How do you help your children develop a lifelong love of giving? We Grandmothers are certainly aware that today’s families live in times of “Hurry Up” – that mothers and fathers both work and have to deal with malls filled with gifts of every shape and color.
We recognize time is a precious commodity, so it’s often quicker and easier to suggest or even buy something for Aunt Mable during lunch hour, have it wrapped and then simply hand it to the child give it to her.
Your child’s psyche won’t be damaged for life by this practice. But whatever feelings your child has about this gift aren’t likely to foster a lifelong love of giving.
An alternative to going to mall or shopping online is to set aside time for her to make something. Two things will happen: Your child will value the time with you in ways you’ll never realize; and putting herself into the gift will make it all the more fun to give.
Resolve in advance that this is going to take time – so close the laptop and ignore the ringing smartphone. Decide that this will be the child’s gift and the more he or she puts into it the more valuable it will be.
A little help is invaluable, but try to resist the overpowering temptation to do it for her. Talking a little about who will get the gift can be fun.
“Daddy can never find his keys – what can we make that would help him?” A nail in a piece of decorated wood could hang by the back door.
“Grandpa is always reading – you could tell me a story, I’ll write it down and you can draw pictures on the cover.”
“Aunt Elizabeth loves flowers.” A wide-mouthed jar covered with masking tape and rubbed with shoe polish makes a very nice vase that looks like leather.
It’s almost impossible for a toddler to think about what another person likes, but making cookies together and packing them in small boxes; sticking cloves in oranges to be hung in closets; coloring a popsicle stick frame (before you put the photo in it) could all be done by your toddler with your help.
Preschoolers can set paperwhite bulbs in small dishes for early blooming, or plant a rooted sprig from your jade plant in a hand-painted terra cotta flowerpot.
The nicest cards can be made by ironing different bits of left-over crayons between two sheets of white shelf paper, peeling them apart and cutting the cooled shelf paper into squares – which can be glued to a folded sheet of paper.
Older relatives, or those who live in faraway places, will cherish recordings of children’s voices, or pictures of kids standing by things they’ve made such as a snowman or a tall block building.
Older children can make up a play, prepare a song to sing or write a poem.

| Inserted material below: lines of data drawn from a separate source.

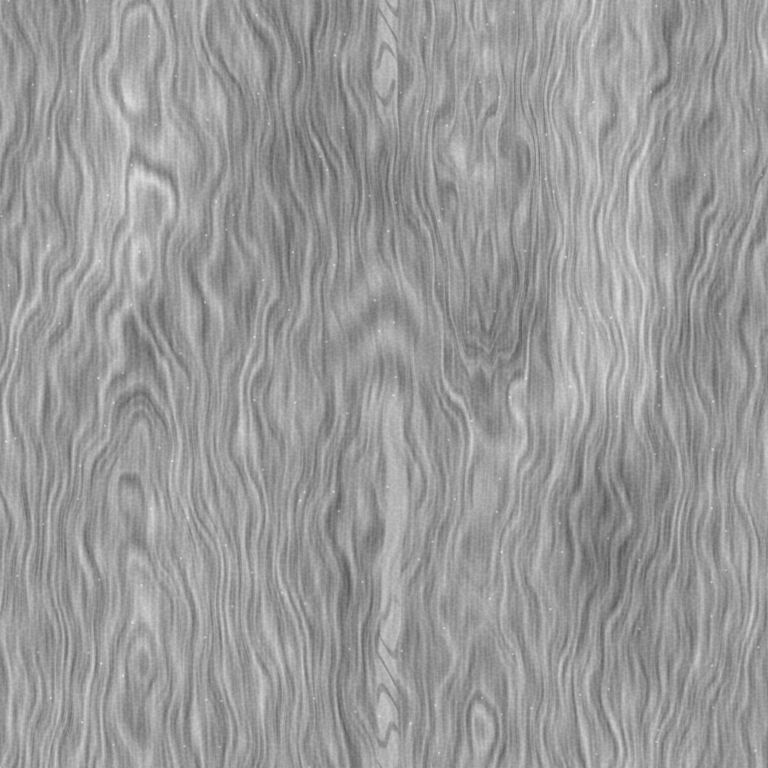
Reproduce this texture procedurally as a Shadertoy shader.

```glsl
// Grey wood veneer: upright grain with cathedral arches, a knot and a pale seam.
// A ring height field bends the grain; layered sines draw its bands and
// stretched cellular noise adds the fibres, pores and grit.

vec2 hash2(vec2 p) {
    vec3 q = fract(p.xyx * vec3(0.1031, 0.1030, 0.0973));
    q += dot(q, q.yzx + 33.33);
    return fract((q.xx + q.yz) * q.zy);
}

// Distance to the nearest scattered point
float cellular(vec2 p) {
    vec2 cell = floor(p), local = fract(p);
    float nearest = 4.0;
    for (int j = -1; j <= 1; j++)
        for (int i = -1; i <= 1; i++) {
            vec2 o = vec2(i, j);
            vec2 d = o + hash2(cell + o) - local;
            nearest = min(nearest, dot(d, d));
        }
    return sqrt(nearest);
}

// Soft elliptical patch
float patchAt(vec2 p, vec2 centre, vec2 radius) {
    vec2 d = (p - centre) / radius;
    return exp(-dot(d, d));
}

float softAbs(float x) { return sqrt(x * x + 0.0004); }

// Ring height: minima in x give upward arches, maxima give downward ones
float ringHeight(vec2 p) {
    float fold = softAbs(p.x - 0.18) - softAbs(p.x - 0.63) - (p.x - 0.63);
    float upper = smoothstep(0.42, 0.58, p.y);
    float vee = upper * exp(-pow((p.x - 0.62) / 0.10, 2.0));
    float rise = 1.5 + 7.0 * exp(-pow((p.x - 0.17) / 0.13, 2.0))
               + 6.0 * vee + 3.0 * smoothstep(0.75, 0.95, p.x);
    float warp = 0.9 * sin(9.0 * p.y + 13.0 * p.x)
               + 0.5 * sin(23.0 * p.y - 31.0 * p.x + 1.0)
               + 0.2 * sin(61.0 * p.y + 47.0 * p.x);
    warp += (0.5 + 1.1 * vee) * cellular(p * vec2(42.0, 9.0));
    float knot = 2.5 * patchAt(p, vec2(0.685, 0.79), vec2(0.02, 0.045));
    return 62.0 * fold + rise * (p.y - 0.5) + warp + knot;
}

// Broad light and dark areas
float blotches(vec2 p) {
    float t = 0.09 * patchAt(p, vec2(0.16, 0.82), vec2(0.06, 0.20));
    t += 0.05 * patchAt(p, vec2(0.18, 0.22), vec2(0.06, 0.22));
    t -= 0.09 * patchAt(p, vec2(0.19, 0.55), vec2(0.025, 0.07));
    t -= 0.06 * patchAt(p, vec2(0.39, 0.80), vec2(0.08, 0.28));
    t -= 0.07 * patchAt(p, vec2(0.45, 0.12), vec2(0.03, 0.30));
    t -= 0.10 * patchAt(p, vec2(0.52, 0.74), vec2(0.05, 0.07));
    t -= 0.08 * patchAt(p, vec2(0.67, 0.57), vec2(0.06, 0.08));
    t -= 0.10 * patchAt(p, vec2(0.79, 0.29), vec2(0.06, 0.13));
    t -= 0.05 * patchAt(p, vec2(0.91, 0.68), vec2(0.05, 0.22));
    float board = smoothstep(0.70, 0.74, p.x) * smoothstep(0.855, 0.845, p.x);
    t += 0.08 * board * smoothstep(0.38, 0.50, p.y);
    return t + 0.02 * sin(17.0 * p.x + 3.0 * sin(5.0 * p.y));
}

void mainImage(out vec4 fragColor, in vec2 fragCoord) {
    vec2 p = fragCoord / iResolution.xy;
    float h = ringHeight(p);

    // Growth bands of uneven width and strength
    float bands = sin(6.2832 * h + 1.8 * sin(0.9 * h + 5.0 * p.y));
    bands *= 0.75 + 0.35 * sin(1.7 * h - 7.0 * p.y);
    bands += 0.55 * sin(2.6 * h + 1.3 * sin(4.1 * p.y + 0.6 * h));
    float grain = 0.052 * bands;

    // Long fibres along the rings, then fine upright ones
    grain += 0.17 * (cellular(vec2(2.3 * h, 12.0 * p.y + 6.0 * p.x)) - 0.47);
    grain += 0.13 * (cellular(vec2(175.0 * p.x + sin(9.0 * p.y), 15.0 * p.y)) - 0.47);

    // Smooth pale arches above the seam
    float archMask = patchAt(p, vec2(0.505, 0.58), vec2(0.065, 0.085));
    float archLine = p.y + 1.4 * softAbs(p.x - 0.5) + 0.006 * sin(70.0 * p.x);
    float arches = sin(6.2832 * (archLine - 0.652) / 0.085);
    float tone = 0.615 + blotches(p) + grain * (1.0 - 0.65 * archMask);
    tone += 0.09 * arches * archMask;

    // Pale seam, broken in the middle, with curled marks near its ends
    float middle = patchAt(p, vec2(0.5, 0.37), vec2(1.0, 0.14));
    float seamX = 0.504 + 0.013 * middle + 0.002 * sin(40.0 * p.y);
    float seam = smoothstep(0.016, 0.010, abs(p.x - seamX));
    seam *= smoothstep(0.51, 0.46, p.y) + smoothstep(0.80, 0.90, p.y);
    float curls = sin(150.0 * p.y + 90.0 * p.x + 2.5 * sin(37.0 * p.y + 140.0 * p.x));
    curls = smoothstep(0.5, 1.0, curls) * (1.0 - smoothstep(0.12, 0.30, abs(fract(p.y + 0.5) - 0.5)));
    tone = mix(tone, 0.735 - 0.17 * curls + 0.3 * grain, 0.85 * seam);

    // A second, fainter prong beside the seam
    float prong = smoothstep(0.014, 0.006, abs(p.x - 0.488 + 0.08 * (0.5 - p.y)));
    tone += 0.07 * prong * smoothstep(0.25, 0.40, p.y) * smoothstep(0.53, 0.49, p.y);

    // Woven grit and rare bright specks
    tone += 0.07 * (cellular(p * vec2(190.0, 230.0)) - 0.47);
    tone += 0.15 * smoothstep(0.035, 0.01, cellular(p * 14.0));

    fragColor = vec4(vec3(clamp(tone, 0.36, 0.84)), 1.0);
}
```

Regardless of what you decide to do, please remember that your time with your child is valued. Most of the time your child’s gifts will be cherished and you will have been spared the angst of going from store to store, agonizing over what presents your child should give.
The the only one left on the list is you!
Image courtesy of Artfulparent.com